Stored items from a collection

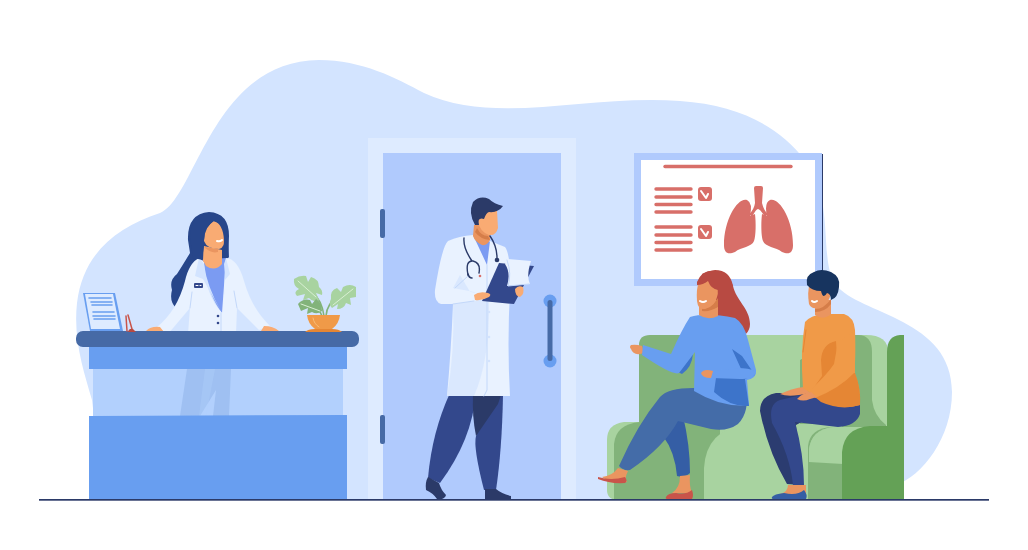
<!DOCTYPE html>
<html lang="en">
<head>
<meta charset="utf-8">
<title>Clinic waiting room</title>
<style>
:root{--paper:#fff;--sky:#d3e4ff;--frame:#deebff;--door:#b0cafd;--steel:#466aa6;--blue:#689ef0;--glass:#b2d0fd;--navy:#33488c;--ink:#2b3a68;--hair:#27468a;--coat:#e9f2ff;--coat-shade:#d3e3fd;--shirt:#7b9bf2;--skin:#f9ab73;--skin-dark:#ea9560;--red:#d86f69;--leaf:#a8d3a0;--leaf-dark:#82b37a;--leaf-deep:#64a156;--orange:#f09a48;--orange-dark:#e58634;--auburn:#b84a42;--jeans:#446ca8}
html,body{margin:0;background:var(--paper);overflow:hidden}
svg{display:block;width:1028px;height:550px}
.paper{fill:var(--paper)}.sky{fill:var(--sky)}.frame{fill:var(--frame)}.door{fill:var(--door)}.steel{fill:var(--steel)}.blue{fill:var(--blue)}.glass{fill:var(--glass)}.navy{fill:var(--navy)}.ink{fill:var(--ink)}.hair{fill:var(--hair)}.coat{fill:var(--coat)}.coat-shade{fill:var(--coat-shade)}.shirt{fill:var(--shirt)}.skin{fill:var(--skin)}.skin-dark{fill:var(--skin-dark)}.red{fill:var(--red)}.leaf{fill:var(--leaf)}.leaf-dark{fill:var(--leaf-dark)}.leaf-deep{fill:var(--leaf-deep)}.orange{fill:var(--orange)}.orange-dark{fill:var(--orange-dark)}.auburn{fill:var(--auburn)}.jeans{fill:var(--jeans)}
.line{fill:none;stroke-linecap:round;stroke-linejoin:round}
.s-red{stroke:var(--red);stroke-width:3.4}.s-ink{stroke:var(--ink)}.s-blue{stroke:var(--blue);stroke-width:1.6}.s-fold{stroke:#c3d8fa;stroke-width:1}.s-vein{stroke:#d9f0d3;stroke-width:1}.s-white{stroke:var(--paper);stroke-width:2}
</style>
</head>
<body>
<svg viewBox="0 0 1028 550" role="img" aria-label="Hospital reception with a receptionist, a doctor and two waiting patients">
<defs>
<g id="text-rows"><path class="line s-red" d="M656 189H691M656 197H691M656 204.500H691M656 212H691"/><rect class="red" x="698" y="187" width="14" height="14" rx="3"/><path class="line s-white" d="M701 191L706 198L708 194"/></g>
<g id="hinge"><rect class="steel" x="380" y="209" width="5" height="29" rx="2"/></g>
</defs>

<path id="backdrop" class="sky" d="M92 400C84 372 73 340 77 303C83 253 117 227 160 213C196 198 212 61 319 60C362 60 396 78 424 93C495 126 590 94 680 101C740 105 779 127 805 160C836 200 818 262 836 285C860 315 952 318 952 392C952 438 922 476 896 485L886 500H104Z"/>

<g id="doorway">
<rect class="frame" x="368" y="138" width="208" height="362"/>
<rect class="door" x="383" y="153" width="178" height="347"/>
<use href="#hinge"/><use href="#hinge" y="206"/>
<circle class="blue" cx="550" cy="301" r="6.500"/><circle class="blue" cx="550" cy="361" r="6.500"/>
<rect class="steel" x="547.500" y="300" width="5" height="61" rx="2.500"/>
</g>

<g id="lung-poster">
<rect class="ink" x="640" y="154" width="183" height="131"/>
<rect class="door" x="634" y="153" width="188" height="133"/>
<rect class="paper" x="641" y="160" width="174" height="119"/>
<path class="line s-red" d="M665 166.500H791"/>
<use href="#text-rows"/><use href="#text-rows" y="38"/>
<path class="red" d="M754 188Q754 186 756 186H761Q763 186 763 188L762 203Q764 211 768 214L765 217Q760 209 758 209Q756 209 752 217L749 214Q754 210 755 203Z"/>
<path id="lung-left" class="red" d="M747 200C738 197 724 219 724 245C724 253 728 255 735 252C741 247 752 247 754 241C756 236 756 222 755 214L750 216Q753 203 747 200Z"/>
<use href="#lung-left" transform="matrix(-1 0 0 1 1517 0)"/>
</g>

<g id="sofa">
<path class="leaf-dark" d="M639 500V345Q639 335 650 335H790V500Z"/>
<path class="leaf" d="M720 440V335H866Q888 335 888 352V440Z"/>
<path class="leaf-dark" d="M845 335H858Q872 335 872 352V400Q874 416 886 425V430H800V360Z"/>
<path class="leaf-deep" d="M904 335H900Q887 336 887 352V500H904Z"/>
<path class="leaf" d="M607 490V440Q607 424 624 422H640V500H618Q607 500 607 490Z"/>
<path class="leaf-dark" d="M614 500V444Q616 424 640 422H720V500Z"/>
<path class="leaf" d="M704 500V468Q706 430 746 424H842V500Z"/>
<path class="leaf-dark" d="M808 500V446Q810 428 832 427H880V500Z"/>
<path class="leaf" d="M809 500V450Q811 429 834 427H876V440L846 500Z"/>
<path class="leaf-dark" d="M808 462H843V500H808Z"/>
<path class="leaf" d="M809 462V449Q812 429 835 427H872L843 464Z"/>
<path class="leaf-deep" d="M842 500V452Q844 428 870 426H904V500Z"/>
</g>

<g id="patient-woman">
<path class="auburn" d="M702 274C712 267 729 271 733 286C736 300 750 309 750 324C750 332 744 338 735 338L716 320Z"/>
<path fill="#355ea5" d="M663 424L683 416Q690 445 690 473Q685 478 677 476Q675 452 663 436Z"/>
<path class="jeans" d="M693 388H746Q750 412 738 424Q727 432 711 429L678 421Q664 447 630 470Q623 471 619 466Q637 425 660 397Q668 388 693 388Z"/>
<path class="skin-dark" d="M618 468L628 471Q624 479 627 482Q612 485 602 477Q612 476 618 468Z"/>
<path fill="#c9544a" d="M598 477Q611 481 625 477Q628 481 625 483Q610 484 598 479Z"/>
<path class="skin-dark" d="M680 476L690 475Q689 486 692 493H672Q680 488 680 476Z"/>
<path fill="#c9544a" d="M666 497Q668 493 676 493Q686 495 692 490Q694 496 692 499H668Q665 499 666 497Z"/>
<path class="skin-dark" d="M642 346Q636 344 631 345Q629 347 631 349Q633 355 640 354L644 353Z"/>
<path fill="#3d74ca" d="M644 356L682 374Q692 367 693 354L680 358Z"/>
<path class="blue" d="M690 317Q706 312 735 318Q744 323 748 340L756 370Q757 378 747 380L749 405Q722 408 694 391L695 352L679 373Q673 376 642 355L643 345L671 354Q682 329 690 317Z"/>
<path fill="#3d74ca" d="M732 349L742 371L716 378L714 392Q730 407 749 406L745 379L755 375L742 356Z"/>
<path class="blue" d="M712 371L738 368Q748 368 756 371Q755 380 740 379L712 378Z"/>
<path class="skin-dark" d="M713 371Q704 368 701 373Q702 378 711 378Z"/>
<path class="skin-dark" d="M699 300H718V316Q708 321 699 315Z"/>
<path fill="#d57d49" d="M702 309Q711 309 718 298V307Q710 312 702 311Z"/>
<path class="skin-dark" d="M699 281Q696 289 697 301Q698 310 705 309Q715 307 718 294L717 280Z"/>
<path class="auburn" d="M697 282Q701 271 715 270Q730 270 733 286Q733 302 720 304Q717 301 718 290Q711 289 708 281Q703 285 697 285Z"/>
<path class="line s-white" d="M700 301Q703 303 706 301"/>
</g>

<g id="patient-man">
<path fill="#2b3c70" d="M812 393H776Q760 396 760 411Q768 452 787 484L800 485L796 425L824 410Z"/>
<path class="navy" d="M806 394H860V414Q856 426 838 427L795 422Q804 455 804 485H793Q790 455 772 423Q768 404 780 400Z"/>
<path class="skin-dark" d="M788 485H806V494H780Q788 492 788 485Z"/>
<path fill="#355ea5" d="M772 497Q774 494 784 493Q797 496 804 490Q808 495 806 499H774Q771 499 772 497Z"/>
<path class="skin-dark" d="M804 387Q793 388 780 394Q787 397 799 395L810 393Z"/>
<path class="orange" d="M805 322Q811 315 824 314H844Q854 317 855 330V374Q861 389 860 405Q840 411 821 400L803 388Q800 352 805 322Z"/>
<path class="orange-dark" d="M836 341Q822 344 821 360L822 376L810 393L821 402Q841 411 860 405Q861 388 855 373L838 374Z"/>
<path class="orange" d="M838 342L855 330Q856 360 854 373Q840 388 815 398L809 391Q826 376 834 364Z"/>
<path class="line" stroke="#e58634" d="M806 330L803 352"/>
<path class="skin-dark" d="M811 392Q802 393 797 399Q803 402 810 399L817 397Z"/>
<path class="skin-dark" d="M815 300H831V314Q823 321 815 315Z"/>
<path fill="#d57d49" d="M815 309Q824 309 831 299V304Q825 312 815 312Z"/>
<path class="skin-dark" d="M810 282Q807 292 809 304Q811 309 817 308Q828 306 831 294L830 280Z"/>
<path fill="#17345f" d="M807 285Q805 275 814 272Q821 268 831 272Q841 277 839 287Q838 298 831 300Q831 294 827 293Q823 300 821 291Q812 291 807 285Z"/>
<path class="line s-white" d="M812 301Q814 303 817 301"/>
</g>

<g id="doctor">
<path class="ink" d="M472 394H501L494 414L477 436Z"/>
<path class="navy" d="M450 393H476Q472 440 440 483L428 478Q432 432 450 393Z"/>
<path class="navy" d="M476 436L497 395H503Q502 450 496 490H484Q473 447 476 436Z"/>
<path class="ink" d="M473 395H501L498 404L476 436Q472 416 473 395Z"/>
<path class="ink" d="M428 477L439 483Q441 490 446 495Q445 500 437 499Q433 493 426 490Q425 482 428 477Z"/>
<path class="ink" d="M485 489H496Q502 494 511 496V499H485Z"/>
<path class="shirt" d="M473 240L490 242L492 290H480Z"/>
<path class="coat" d="M473 235Q459 236 448 241Q442 246 435 290Q434 302 441 304H453Q451 352 447 396H510Q507 345 510 290Q511 255 505 247L490 241L487 265Z"/>
<path class="coat-shade" d="M460 275L453 288L474 292L489 300Q490 360 474 396H447Q455 350 453 304L475 300Z" opacity=".65"/>
<path class="coat" d="M454 289L476 293V301L450 304Z"/>
<path class="line s-fold" d="M487 265V390L484 396M455 288L468 276M453 304L474 301"/>
<g class="coat-shade"><circle cx="489" cy="312" r="1.300"/><circle cx="489" cy="337" r="1.300"/><circle cx="489" cy="361" r="1.300"/></g>
<path class="skin-dark" d="M474 225H490V240Q487 246 482 245Q475 242 473 236Z"/>
<path fill="#d57d49" d="M477 228Q481 236 488 236L490 240Q480 239 475 232Z"/>
<path class="skin" d="M477 220L485 209L497 211L498 228Q496 236 489 235Q480 232 477 220Z"/>
<path class="ink" d="M475 225Q468 213 473 202Q480 195 489 199Q494 204 503 206Q498 213 489 212Q486 213 484 219Q477 217 479 225Z"/>
<path class="line s-ink" stroke-width="1.400" d="M464 238Q463 248 472 261M468 275Q465 260 473 261Q481 263 479 273M490 236Q497 246 497 258"/>
<path class="line s-ink" stroke-width="1.600" d="M468 274Q469 278 472 278"/>
<circle class="ink" cx="497" cy="260" r="2.300"/><circle class="red" cx="480" cy="276" r="1.300"/>
<path class="navy" d="M499 263L534 266L514 304L482 301Z"/>
<path class="coat" d="M507 259L531 261Q526 276 530 284L507 286Q511 273 505 264Z"/>
<path class="line s-fold" d="M507 260Q512 274 508 286L529 284"/>
<path class="skin" d="M474 295Q479 291 488 293Q492 294 489 297Q482 301 475 300Z"/>
<path class="skin" d="M515 289Q518 285 523 287Q525 294 520 297Q515 296 515 289Z"/>
</g>

<g id="receptionist">
<path class="hair" d="M188 240Q187 214 209 212Q229 213 229 236L228 258L205 270Q196 281 190 300Q185 311 176 308Q169 301 172 290Q169 280 177 274Q184 263 190 253Z"/>
<path class="shirt" d="M202 260L226 258L223 314Q210 300 202 260Z"/>
<path class="coat" d="M199 258Q189 263 185 281Q177 311 157 327L168 334L190 308L188 334H236L237 308L259 330L270 326Q252 309 244 281Q238 259 226 258L222 313Q205 295 204 262Z"/>
<path class="sky" d="M199 258L195 276L203 279L221 311Q207 287 204 264ZM226 258L230 274L225 280L223 306Q226 280 224 264Z"/>
<path class="line s-fold" d="M192 292L190 308M234 291L237 308M221 313V333"/>
<circle class="navy" cx="218" cy="316" r="1.300"/><circle class="navy" cx="218" cy="323" r="1.300"/>
<rect class="navy" x="194" y="283" width="9" height="5" rx="1"/><path class="line" stroke="#fff" d="M196 285.500H198M200 285.500H201"/>
<path class="skin" d="M204 246L222 250V264Q215 272 206 266L202 259Z"/>
<path class="skin-dark" d="M204 247L218 249V252Q211 254 204 247Z"/>
<path class="skin" d="M205 230L213 221Q224 223 225 236Q225 248 219 249Q207 249 204 241Z"/>
<path class="hair" d="M190 238Q190 216 210 213Q228 214 228 236L229 258Q223 255 224 240Q223 224 214 221Q205 226 204 240L203 260L193 258Z"/>
<path class="line s-white" d="M217 241Q220 242 222 240"/>
<path class="skin" d="M146 331Q151 326 160 327L164 332ZM261 331L264 326Q273 326 279 331Z"/>
</g>

<g id="desk">
<rect class="glass" x="93" y="368" width="250" height="48"/>
<path fill="#9fc0f2" d="M187 369H231L229 416H213L216 390L200 416H180Z"/>
<path class="glass" d="M205 369H215L206 416H199Z" opacity=".35"/>
<rect class="blue" x="89" y="345" width="258" height="24"/>
<path class="blue" d="M89 416L347 415V500H89Z"/>
<rect class="steel" x="76" y="331" width="283" height="16" rx="7"/>
</g>

<g id="desk-notice">
<path class="blue" d="M83 293H115L123 331H90Z"/>
<path class="frame" d="M85 294H113L120 329H91Z"/>
<path class="line s-blue" d="M89 298H111M91 302H112M92 305H112M93 312H114M93 316H115M94 319H115"/>
</g>
<g id="pen-stand"><path class="line" stroke="#c9544a" stroke-width="1.500" d="M126 316L127 331M128 315L132 329"/><path class="auburn" d="M128 332Q129 328 133 329L136 332Z"/></g>

<g id="plant">
<path class="line" stroke="#82b37a" stroke-width="1.600" d="M324 316Q322 300 312 292M326 316Q327 303 338 297M322 316Q319 308 312 306"/>
<path class="leaf" d="M294 279Q300 275 306 276L308 282L311 277Q319 279 319 287Q323 290 322 295L316 293L319 300Q313 303 309 298L303 300L305 294L297 296Q293 292 299 289Q293 286 294 279Z"/>
<path class="leaf" d="M356 287Q350 283 343 287L341 292L337 288Q330 290 331 299Q328 304 332 308L338 304L337 309Q344 309 346 303L351 305L350 298L356 297Z"/>
<path class="leaf-dark" d="M298 304Q303 298 310 300L312 304L316 299Q322 302 322 311Q317 315 312 312L307 314L308 308L301 311Z"/>
<path class="line s-vein" d="M298 281L316 297M353 289L333 305M301 304L320 311"/>
<path class="orange" d="M307 315H340Q339 324 332 329Q324 332 315 329Q308 324 307 315Z"/>
<path class="orange-dark" d="M305 332Q308 329 315 329H332Q339 329 342 332Z"/>
<path class="line" stroke="#f9bd78" d="M313 318Q314 324 319 327"/>
</g>

<rect id="floor" class="ink" x="39" y="499" width="950" height="1.700"/>
</svg>
</body>
</html>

● **PROBLEM DESCRIPTION**
Could you copy exactly the lines from the one containing "332Q308 329 315" through the end of the records above, and nothing more?

● **REPLY**
<path class="orange-dark" d="M305 332Q308 329 315 329H332Q339 329 342 332Z"/>
<path class="line" stroke="#f9bd78" d="M313 318Q314 324 319 327"/>
</g>

<rect id="floor" class="ink" x="39" y="499" width="950" height="1.700"/>
</svg>
</body>
</html>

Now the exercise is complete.